  • Literacy and learning - encouraging lifelong sustained reading; and making the library a focus of literacy teaching.
  • Equity of access to recorded knowledge and information - ensuring library resources and programs are accessible to all.
  • Privacy - ensuring the confidentiality of records of library use; and overcoming technological invasions of library use.
  • Democracy - playing our part in maintaining the values of a democratic society; participating in the educational process to ensure the educated citizenry that is vital to democracy; and employing democracy in library management.

This is an ambitious undertaking, especially in less than 200 pages. The book is well written, wide-ranging and provocative. For example, the chapter on stewardship includes a brief discussion of library education and the contention that it is "a disaster that is in danger of becoming a catastrophe." His comments about the harmful dynamic between library science and information science are intriguing but insufficiently developed to be persuasive.

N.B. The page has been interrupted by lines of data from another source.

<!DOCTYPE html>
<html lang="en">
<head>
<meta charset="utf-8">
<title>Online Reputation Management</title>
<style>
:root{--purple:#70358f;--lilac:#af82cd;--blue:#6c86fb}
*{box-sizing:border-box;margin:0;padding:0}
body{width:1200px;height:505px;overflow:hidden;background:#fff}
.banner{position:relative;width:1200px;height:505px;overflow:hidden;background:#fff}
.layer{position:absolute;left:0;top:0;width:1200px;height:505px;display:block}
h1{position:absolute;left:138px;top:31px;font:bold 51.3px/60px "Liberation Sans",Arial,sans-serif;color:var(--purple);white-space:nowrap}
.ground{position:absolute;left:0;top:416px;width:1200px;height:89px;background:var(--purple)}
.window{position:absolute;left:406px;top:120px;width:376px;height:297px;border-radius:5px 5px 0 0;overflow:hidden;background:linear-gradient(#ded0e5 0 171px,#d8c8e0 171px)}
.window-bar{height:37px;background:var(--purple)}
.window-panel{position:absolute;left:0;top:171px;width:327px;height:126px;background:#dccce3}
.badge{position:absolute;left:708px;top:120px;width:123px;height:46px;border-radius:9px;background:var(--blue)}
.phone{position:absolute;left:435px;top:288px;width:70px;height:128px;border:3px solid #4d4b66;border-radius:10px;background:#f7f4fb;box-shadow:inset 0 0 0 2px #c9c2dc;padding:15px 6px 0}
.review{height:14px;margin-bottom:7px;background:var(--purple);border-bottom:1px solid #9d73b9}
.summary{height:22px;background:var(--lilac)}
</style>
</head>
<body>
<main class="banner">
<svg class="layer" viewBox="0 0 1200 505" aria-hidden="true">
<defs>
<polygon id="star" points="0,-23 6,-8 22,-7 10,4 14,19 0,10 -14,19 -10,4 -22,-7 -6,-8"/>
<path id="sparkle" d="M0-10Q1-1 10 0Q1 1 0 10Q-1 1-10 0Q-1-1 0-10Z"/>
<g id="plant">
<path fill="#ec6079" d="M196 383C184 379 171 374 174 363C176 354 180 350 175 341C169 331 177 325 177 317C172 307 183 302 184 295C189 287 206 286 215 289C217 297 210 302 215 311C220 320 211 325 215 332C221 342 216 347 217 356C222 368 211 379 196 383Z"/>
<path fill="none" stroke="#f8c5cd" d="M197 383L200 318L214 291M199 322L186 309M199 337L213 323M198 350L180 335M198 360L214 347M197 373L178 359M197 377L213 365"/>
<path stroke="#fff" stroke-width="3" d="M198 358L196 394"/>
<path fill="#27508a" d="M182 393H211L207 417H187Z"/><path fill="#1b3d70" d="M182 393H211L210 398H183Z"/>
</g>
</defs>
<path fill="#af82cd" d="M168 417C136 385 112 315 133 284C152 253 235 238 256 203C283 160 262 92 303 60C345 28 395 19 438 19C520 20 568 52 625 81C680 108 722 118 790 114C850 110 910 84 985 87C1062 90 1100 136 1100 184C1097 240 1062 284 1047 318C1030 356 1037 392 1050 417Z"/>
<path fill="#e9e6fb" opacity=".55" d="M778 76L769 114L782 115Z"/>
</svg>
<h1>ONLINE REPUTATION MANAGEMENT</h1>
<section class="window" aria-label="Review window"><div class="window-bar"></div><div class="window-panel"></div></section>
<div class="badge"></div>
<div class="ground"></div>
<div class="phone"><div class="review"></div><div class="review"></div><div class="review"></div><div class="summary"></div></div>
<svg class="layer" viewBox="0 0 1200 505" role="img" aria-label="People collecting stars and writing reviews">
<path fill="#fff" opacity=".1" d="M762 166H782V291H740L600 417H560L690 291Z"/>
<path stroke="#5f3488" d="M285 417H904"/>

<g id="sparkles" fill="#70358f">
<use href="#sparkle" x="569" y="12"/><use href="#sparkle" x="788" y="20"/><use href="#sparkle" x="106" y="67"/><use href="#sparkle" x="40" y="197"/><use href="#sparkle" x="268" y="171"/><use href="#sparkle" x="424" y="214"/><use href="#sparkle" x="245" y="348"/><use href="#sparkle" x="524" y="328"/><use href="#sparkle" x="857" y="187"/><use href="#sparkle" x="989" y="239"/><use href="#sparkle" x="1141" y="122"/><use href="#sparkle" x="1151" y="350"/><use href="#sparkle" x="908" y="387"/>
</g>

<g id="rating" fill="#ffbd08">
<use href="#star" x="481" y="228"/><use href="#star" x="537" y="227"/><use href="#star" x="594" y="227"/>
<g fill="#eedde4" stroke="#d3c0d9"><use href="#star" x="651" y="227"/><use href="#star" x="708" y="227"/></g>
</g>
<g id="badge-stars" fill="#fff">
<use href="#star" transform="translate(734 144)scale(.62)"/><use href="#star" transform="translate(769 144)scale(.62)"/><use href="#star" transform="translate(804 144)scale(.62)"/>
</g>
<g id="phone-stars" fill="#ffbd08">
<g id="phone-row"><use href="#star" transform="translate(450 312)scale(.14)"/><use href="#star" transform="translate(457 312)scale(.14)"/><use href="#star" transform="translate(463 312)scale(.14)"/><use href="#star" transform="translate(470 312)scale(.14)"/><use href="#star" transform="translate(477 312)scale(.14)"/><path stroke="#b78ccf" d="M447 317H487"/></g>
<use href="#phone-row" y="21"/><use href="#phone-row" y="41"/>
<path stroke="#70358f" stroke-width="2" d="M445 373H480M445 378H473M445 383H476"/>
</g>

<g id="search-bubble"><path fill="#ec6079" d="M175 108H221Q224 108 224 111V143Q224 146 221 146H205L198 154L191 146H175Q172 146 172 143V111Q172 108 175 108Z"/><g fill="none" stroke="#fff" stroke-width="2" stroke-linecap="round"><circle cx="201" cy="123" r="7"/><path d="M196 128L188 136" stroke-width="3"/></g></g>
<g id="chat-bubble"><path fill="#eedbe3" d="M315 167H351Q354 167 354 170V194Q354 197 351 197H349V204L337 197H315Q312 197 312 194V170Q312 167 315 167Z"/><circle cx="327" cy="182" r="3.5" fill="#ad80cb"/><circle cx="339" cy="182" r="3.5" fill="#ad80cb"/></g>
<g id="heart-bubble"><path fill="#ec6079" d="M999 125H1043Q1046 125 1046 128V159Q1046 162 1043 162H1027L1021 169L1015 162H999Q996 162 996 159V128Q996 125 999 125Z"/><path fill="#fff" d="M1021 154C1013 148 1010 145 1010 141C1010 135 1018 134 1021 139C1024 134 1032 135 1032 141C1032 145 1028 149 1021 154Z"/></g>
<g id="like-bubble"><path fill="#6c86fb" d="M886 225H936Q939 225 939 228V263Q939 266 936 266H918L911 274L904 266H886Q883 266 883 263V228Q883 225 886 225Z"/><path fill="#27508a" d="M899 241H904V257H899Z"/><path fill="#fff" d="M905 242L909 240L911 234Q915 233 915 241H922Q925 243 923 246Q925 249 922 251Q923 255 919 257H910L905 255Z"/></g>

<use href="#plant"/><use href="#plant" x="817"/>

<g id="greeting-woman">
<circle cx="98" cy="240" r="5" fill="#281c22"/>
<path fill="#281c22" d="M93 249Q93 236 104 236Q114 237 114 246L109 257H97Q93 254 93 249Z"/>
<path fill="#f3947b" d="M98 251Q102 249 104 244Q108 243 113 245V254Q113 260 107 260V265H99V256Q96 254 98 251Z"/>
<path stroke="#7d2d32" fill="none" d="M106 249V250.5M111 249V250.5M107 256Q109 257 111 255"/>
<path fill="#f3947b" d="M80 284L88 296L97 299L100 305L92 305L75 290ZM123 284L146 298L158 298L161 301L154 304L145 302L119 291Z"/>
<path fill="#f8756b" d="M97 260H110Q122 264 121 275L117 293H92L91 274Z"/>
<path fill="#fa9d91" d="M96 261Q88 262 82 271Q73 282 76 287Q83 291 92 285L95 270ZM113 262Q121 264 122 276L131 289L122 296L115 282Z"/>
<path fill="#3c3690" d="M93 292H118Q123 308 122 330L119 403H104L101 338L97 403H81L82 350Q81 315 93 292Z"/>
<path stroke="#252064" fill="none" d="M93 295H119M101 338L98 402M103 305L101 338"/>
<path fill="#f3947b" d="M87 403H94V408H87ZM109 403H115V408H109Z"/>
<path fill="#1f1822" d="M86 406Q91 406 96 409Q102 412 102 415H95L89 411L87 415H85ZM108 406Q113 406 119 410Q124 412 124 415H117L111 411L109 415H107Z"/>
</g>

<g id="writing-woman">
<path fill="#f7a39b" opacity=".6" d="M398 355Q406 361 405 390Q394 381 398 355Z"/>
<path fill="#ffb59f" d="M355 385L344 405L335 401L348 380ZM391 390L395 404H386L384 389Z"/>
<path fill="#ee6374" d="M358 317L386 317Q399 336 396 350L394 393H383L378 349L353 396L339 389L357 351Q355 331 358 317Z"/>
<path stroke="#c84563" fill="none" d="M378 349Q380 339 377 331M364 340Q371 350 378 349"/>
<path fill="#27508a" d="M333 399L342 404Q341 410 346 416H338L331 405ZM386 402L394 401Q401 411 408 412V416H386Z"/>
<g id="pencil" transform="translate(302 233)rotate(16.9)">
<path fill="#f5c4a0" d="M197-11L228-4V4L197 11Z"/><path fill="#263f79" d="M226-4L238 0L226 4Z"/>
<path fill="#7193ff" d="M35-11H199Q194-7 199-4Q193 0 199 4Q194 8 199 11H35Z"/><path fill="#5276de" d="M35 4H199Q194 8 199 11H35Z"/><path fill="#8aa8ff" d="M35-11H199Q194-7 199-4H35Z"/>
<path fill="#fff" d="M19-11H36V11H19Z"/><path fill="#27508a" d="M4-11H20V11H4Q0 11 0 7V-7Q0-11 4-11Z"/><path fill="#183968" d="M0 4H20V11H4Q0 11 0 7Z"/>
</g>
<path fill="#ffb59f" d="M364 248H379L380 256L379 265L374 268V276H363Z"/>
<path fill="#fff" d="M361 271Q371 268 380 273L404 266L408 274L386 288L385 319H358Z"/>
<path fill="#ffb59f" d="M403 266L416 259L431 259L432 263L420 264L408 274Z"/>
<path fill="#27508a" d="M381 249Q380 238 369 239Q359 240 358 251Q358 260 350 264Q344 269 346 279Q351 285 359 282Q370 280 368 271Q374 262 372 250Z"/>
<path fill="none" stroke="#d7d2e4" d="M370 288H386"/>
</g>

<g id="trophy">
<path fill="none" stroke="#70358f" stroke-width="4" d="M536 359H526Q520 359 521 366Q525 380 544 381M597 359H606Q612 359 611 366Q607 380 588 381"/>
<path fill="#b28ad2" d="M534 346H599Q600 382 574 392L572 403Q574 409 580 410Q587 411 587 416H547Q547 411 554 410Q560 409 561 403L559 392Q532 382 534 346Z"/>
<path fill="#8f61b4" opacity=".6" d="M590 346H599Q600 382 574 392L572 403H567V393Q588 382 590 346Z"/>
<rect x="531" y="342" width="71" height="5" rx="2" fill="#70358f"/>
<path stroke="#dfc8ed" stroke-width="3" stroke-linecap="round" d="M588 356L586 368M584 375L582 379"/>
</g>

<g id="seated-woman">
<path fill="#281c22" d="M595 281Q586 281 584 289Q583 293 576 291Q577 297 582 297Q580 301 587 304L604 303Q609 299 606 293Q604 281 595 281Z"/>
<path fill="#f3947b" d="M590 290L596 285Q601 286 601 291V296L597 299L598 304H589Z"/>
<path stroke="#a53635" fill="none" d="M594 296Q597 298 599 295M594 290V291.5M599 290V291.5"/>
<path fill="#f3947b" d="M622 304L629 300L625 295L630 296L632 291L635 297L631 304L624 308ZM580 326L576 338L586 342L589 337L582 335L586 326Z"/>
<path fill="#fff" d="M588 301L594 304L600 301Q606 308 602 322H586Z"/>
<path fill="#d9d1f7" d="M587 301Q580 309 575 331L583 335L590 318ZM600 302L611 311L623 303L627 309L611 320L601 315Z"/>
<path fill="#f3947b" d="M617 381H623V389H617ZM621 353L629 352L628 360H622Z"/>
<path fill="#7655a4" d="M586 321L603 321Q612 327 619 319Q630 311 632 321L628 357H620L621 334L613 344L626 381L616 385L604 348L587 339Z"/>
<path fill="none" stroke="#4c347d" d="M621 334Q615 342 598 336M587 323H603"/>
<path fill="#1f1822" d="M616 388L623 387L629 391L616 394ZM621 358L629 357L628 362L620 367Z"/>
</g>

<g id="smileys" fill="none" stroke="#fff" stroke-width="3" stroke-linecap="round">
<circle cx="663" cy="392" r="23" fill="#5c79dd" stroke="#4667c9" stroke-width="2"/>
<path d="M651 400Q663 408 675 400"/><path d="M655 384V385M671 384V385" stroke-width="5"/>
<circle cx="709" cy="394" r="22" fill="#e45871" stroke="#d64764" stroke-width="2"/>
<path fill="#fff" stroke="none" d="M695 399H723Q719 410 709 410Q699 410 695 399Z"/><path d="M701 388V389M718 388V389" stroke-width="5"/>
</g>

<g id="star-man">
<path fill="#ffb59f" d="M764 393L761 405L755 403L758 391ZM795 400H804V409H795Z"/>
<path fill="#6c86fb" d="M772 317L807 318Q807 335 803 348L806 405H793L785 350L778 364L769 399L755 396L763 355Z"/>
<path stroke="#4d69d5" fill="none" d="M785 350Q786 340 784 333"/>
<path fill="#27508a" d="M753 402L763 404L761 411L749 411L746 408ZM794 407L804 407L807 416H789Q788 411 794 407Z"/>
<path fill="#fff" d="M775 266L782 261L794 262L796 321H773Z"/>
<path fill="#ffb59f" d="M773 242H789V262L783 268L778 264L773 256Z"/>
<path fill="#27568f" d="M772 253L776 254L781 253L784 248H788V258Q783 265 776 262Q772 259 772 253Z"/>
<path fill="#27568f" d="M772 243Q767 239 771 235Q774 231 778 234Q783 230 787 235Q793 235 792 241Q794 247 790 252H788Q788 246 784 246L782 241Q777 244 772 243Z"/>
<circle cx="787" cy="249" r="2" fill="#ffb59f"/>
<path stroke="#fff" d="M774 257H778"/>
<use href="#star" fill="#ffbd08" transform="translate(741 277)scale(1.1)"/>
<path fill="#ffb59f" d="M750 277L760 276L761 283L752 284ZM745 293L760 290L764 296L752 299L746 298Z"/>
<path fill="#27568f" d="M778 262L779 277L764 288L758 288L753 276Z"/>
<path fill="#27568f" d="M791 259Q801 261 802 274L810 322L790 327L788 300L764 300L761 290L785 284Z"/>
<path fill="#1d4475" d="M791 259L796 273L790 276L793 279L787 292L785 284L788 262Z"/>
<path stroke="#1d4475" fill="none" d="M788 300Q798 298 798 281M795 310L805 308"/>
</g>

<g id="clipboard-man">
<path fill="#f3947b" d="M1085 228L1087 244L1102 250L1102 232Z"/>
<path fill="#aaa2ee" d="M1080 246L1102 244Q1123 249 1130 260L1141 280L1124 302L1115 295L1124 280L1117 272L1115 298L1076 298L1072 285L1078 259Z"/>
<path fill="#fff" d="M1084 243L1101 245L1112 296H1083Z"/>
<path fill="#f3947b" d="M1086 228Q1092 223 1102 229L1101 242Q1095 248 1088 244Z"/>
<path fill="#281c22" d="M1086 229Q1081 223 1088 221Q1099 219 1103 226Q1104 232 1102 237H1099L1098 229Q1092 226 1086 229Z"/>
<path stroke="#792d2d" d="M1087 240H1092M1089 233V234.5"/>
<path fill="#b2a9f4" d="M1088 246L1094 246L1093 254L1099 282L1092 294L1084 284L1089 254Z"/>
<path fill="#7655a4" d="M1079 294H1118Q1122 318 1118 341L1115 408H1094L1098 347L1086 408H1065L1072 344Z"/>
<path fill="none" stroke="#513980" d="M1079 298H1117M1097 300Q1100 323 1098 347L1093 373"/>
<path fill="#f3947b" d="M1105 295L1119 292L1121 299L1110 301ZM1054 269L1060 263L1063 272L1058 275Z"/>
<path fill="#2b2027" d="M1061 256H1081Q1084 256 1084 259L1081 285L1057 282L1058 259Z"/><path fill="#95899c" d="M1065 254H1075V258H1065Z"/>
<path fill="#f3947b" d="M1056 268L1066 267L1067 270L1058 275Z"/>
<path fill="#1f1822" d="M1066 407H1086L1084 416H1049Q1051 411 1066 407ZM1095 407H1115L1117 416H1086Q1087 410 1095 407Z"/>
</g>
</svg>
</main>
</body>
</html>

Two values in particular deserve a brief comment. Gorman cites the Canadian Library Association's intellectual freedom statement as "one of the best statements" to ensure that citizens in a free society are able to read and see whatever they wish. He does not discuss academic freedom and it is important to note that the two are not synonymous. Given the number of recent cases in Canada that infringe upon or deny academic freedom, the rights of faculty members and librarians to academic freedom in teaching, research, publishing, in collection development and in freedom from institutional censorship demand our attention.

New service initiatives that are, or could be, predicated on ongoing profiles of both staff and patrons, such as virtual reference and "mylibrary," demand renewed attention to the privacy issues. In the aftermath of Sept. 11 there were seizures of library computers in the United States and the passage of antiterrorism acts, both in Canada and the U.S. These actions underline the fragility of civil freedoms.

Gorman's stated purpose for his book is "to illuminate and re-create the underpinnings of our profession to, at least, provide a framework for discussion and, at best, be a broad plan with which we may all proceed." On the first point, this publication is a success. One could (and should) join in the debate and argue the relative merits of the eight values. One could ask whether other values should have been included - professional neutrality, for example. It might be argued that the chosen values display a Western bias and that librarians from elsewhere around the world would not necessarily agree with all of them. Might there be significant differences in how they would be ranked and, more importantly, implemented?

As for offering a broad plan, the book is less successful. Gorman calls upon us to keep faith, but it is not always clear how this renewed appreciation will be effected. Some of the suggestions seem to be in the more-of-the-same category. With respect to stewardship, for example, he suggests we preserve everything we can that is "significant" and do good work and earn the trust and respect of the communities we serve. Regarding literacy, he writes that we should not regress, and emphasizes that the sustained reading of texts is important to all of us. In the final analysis librarians will continue to perform and supervise core functions - select, acquire, organize, provide access, preserve and conserve, assist library users, instruct library users, administer and manage the library infrastructure. And Gorman is right in this regard - the virtual academic library and the traditional academic library will be one and the same, and the spectral reference librarian will also be the print/electronic collection development librarian (or perhaps the systems librarian). And the discussion of those values articulated by Gorman, whether they are in print or PDF, will continue to inform all of our professional work.

Kent Weaver is Manager, Systems Operations, at the U of T Library and a member of CAUT's Librarians Committee.